Here are some red flags that indicate your dating life is being driven by your unconscious mind:
* You continue seeing someone not because of who they are, but rather because you see so much “potential”
* You focus on an important quality you want (generosity), yet ignore evidence of one of your non-negotiables (drug use)
* We accept, make excuses for, or avoid acknowledging unacceptable behavior because we think it’s what we deserve or can change it.
* We continue to date someone we don’t particularly like – or even respect
* The person you’re dating is still pining for a past relationship
* We may believe (or others may tell us) that we want too much in a mate or are “too picky.”
There’s another subset of red flags that could be viewed as negative, but in some situations, they could also be the beginning of a healthy dialogue about what each partner wants and need in a relationship, as well as the personal changes one is willing to make. When the following are problematic is when the person you are dating is hostile about or unwilling to discuss your concerns.
Recognize any of these in your partner?
* Seems pessimistic and negative about things that matter to you
* Talks a lot, but doesn’t listen particularly well
* Is very quiet or withdrawn
* Is judgmental toward themselves or others
No one’s perfect. In fact, we may even see ourselves in some of these “red flags.” If so, that’s our opportunity. The sooner we can identify and get honest about our behavior, the sooner we have the opportunity to work on changing it.
I’d be remiss if I didn’t point out red flags that are clear warning signs that should not be ignored. Remember…people are typically on their best behavior early in relationships.
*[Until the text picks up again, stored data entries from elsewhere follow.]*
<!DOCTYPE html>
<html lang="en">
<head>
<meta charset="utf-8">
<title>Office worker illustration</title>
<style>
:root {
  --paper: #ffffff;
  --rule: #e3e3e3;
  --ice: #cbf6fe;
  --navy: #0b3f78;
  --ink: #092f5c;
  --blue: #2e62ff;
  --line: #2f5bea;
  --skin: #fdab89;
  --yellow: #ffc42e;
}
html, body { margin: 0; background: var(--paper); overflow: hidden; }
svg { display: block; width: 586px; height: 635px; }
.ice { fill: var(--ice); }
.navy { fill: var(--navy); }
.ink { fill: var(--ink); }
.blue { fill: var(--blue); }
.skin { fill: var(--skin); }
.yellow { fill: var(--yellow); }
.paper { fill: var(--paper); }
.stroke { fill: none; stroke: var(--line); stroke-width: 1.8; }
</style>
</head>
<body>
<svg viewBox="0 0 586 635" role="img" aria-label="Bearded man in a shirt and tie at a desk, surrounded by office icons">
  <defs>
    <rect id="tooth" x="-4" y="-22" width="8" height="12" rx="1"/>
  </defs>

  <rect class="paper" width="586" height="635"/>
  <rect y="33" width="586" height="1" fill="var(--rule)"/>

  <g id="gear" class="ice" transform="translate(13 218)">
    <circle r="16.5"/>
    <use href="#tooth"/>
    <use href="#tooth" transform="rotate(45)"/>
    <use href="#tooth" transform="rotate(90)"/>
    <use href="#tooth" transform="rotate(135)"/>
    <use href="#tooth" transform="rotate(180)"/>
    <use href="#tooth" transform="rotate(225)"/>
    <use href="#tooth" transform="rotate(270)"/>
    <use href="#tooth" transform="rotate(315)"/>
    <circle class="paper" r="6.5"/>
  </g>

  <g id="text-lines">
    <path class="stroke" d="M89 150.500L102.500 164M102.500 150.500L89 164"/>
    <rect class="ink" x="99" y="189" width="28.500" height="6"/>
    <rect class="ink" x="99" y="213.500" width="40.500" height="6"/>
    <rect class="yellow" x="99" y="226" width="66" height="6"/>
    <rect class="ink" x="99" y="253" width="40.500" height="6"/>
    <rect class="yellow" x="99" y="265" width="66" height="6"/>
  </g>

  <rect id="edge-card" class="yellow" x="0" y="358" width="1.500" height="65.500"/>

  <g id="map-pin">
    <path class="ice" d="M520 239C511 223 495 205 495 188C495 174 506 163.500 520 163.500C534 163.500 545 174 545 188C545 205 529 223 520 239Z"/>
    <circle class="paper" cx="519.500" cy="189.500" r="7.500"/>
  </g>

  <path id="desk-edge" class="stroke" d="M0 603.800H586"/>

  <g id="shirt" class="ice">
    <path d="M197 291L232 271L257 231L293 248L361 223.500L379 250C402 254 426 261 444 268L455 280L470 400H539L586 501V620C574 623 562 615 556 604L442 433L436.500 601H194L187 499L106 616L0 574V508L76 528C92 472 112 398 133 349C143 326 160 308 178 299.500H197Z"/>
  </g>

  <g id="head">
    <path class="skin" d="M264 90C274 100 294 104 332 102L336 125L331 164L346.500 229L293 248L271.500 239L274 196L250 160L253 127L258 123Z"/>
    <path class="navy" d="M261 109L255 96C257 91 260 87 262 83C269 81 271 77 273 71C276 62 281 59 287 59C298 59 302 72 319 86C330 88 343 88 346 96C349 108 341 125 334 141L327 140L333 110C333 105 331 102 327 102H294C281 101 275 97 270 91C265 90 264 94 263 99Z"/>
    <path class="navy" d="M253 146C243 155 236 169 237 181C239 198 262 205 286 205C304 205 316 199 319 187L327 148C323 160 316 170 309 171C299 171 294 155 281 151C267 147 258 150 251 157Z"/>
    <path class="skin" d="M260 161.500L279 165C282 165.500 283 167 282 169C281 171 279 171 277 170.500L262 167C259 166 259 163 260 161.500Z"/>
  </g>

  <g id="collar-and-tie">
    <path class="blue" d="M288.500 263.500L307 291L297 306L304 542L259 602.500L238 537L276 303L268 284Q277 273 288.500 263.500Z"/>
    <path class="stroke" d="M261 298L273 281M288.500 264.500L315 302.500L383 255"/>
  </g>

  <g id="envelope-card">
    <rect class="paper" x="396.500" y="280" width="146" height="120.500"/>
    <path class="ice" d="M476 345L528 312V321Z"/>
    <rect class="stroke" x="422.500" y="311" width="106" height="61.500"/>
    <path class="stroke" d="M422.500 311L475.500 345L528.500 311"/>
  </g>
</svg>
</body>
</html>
Behaviors like these tend to worsen, not improve, over time – and they can be dangerous:
* Your date shows signs of wanting to control aspects of your life
* He or she reacts to frustration with rage or blame
* There is active substance addiction or addictive behavior
* Your seeing someone who is married or otherwise unable to commit
If you would like to take the complete “Conscious Dating – Red Flags Checklist,” email me and I’ll send it to you.* It only takes about 10-15 minutes to complete – and you can measure your results. It can help you decide whether to proceed – or not – with the person you’re dating.